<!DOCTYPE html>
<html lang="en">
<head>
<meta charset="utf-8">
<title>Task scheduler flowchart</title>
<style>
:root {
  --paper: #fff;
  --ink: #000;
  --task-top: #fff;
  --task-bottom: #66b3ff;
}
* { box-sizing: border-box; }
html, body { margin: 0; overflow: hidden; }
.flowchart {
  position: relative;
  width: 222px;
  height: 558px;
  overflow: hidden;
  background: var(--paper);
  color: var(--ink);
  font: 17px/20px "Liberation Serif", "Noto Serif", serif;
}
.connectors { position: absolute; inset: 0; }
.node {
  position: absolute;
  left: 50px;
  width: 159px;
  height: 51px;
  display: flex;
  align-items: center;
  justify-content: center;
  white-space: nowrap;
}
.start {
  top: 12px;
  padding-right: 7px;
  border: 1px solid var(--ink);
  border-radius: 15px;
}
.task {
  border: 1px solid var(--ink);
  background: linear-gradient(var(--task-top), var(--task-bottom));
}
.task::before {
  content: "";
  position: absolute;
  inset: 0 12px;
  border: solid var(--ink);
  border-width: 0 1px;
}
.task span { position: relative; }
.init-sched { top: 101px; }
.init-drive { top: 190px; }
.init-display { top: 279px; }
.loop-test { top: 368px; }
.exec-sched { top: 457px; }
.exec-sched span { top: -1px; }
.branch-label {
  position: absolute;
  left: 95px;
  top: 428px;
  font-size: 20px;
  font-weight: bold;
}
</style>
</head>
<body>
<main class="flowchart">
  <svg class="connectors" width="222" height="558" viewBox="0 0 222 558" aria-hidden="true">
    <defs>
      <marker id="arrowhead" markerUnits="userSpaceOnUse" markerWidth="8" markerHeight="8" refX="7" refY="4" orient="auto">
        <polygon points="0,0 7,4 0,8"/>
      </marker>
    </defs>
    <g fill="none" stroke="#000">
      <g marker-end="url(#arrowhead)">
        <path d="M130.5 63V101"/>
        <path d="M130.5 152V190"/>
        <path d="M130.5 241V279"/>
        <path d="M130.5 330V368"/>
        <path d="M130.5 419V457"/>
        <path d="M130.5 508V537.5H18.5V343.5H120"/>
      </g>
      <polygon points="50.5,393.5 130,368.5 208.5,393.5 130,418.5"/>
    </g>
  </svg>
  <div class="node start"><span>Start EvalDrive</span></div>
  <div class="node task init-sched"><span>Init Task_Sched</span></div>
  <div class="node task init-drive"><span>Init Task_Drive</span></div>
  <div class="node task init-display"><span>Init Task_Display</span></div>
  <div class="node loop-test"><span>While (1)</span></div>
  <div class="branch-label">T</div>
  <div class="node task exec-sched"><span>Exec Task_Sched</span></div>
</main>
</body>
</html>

## TASK TO CARRY OUT:
If a line above holds the string "body", return it as it stands.

## EXPECTED ANSWER:
html, body { margin: 0; overflow: hidden; }
<body>
</body>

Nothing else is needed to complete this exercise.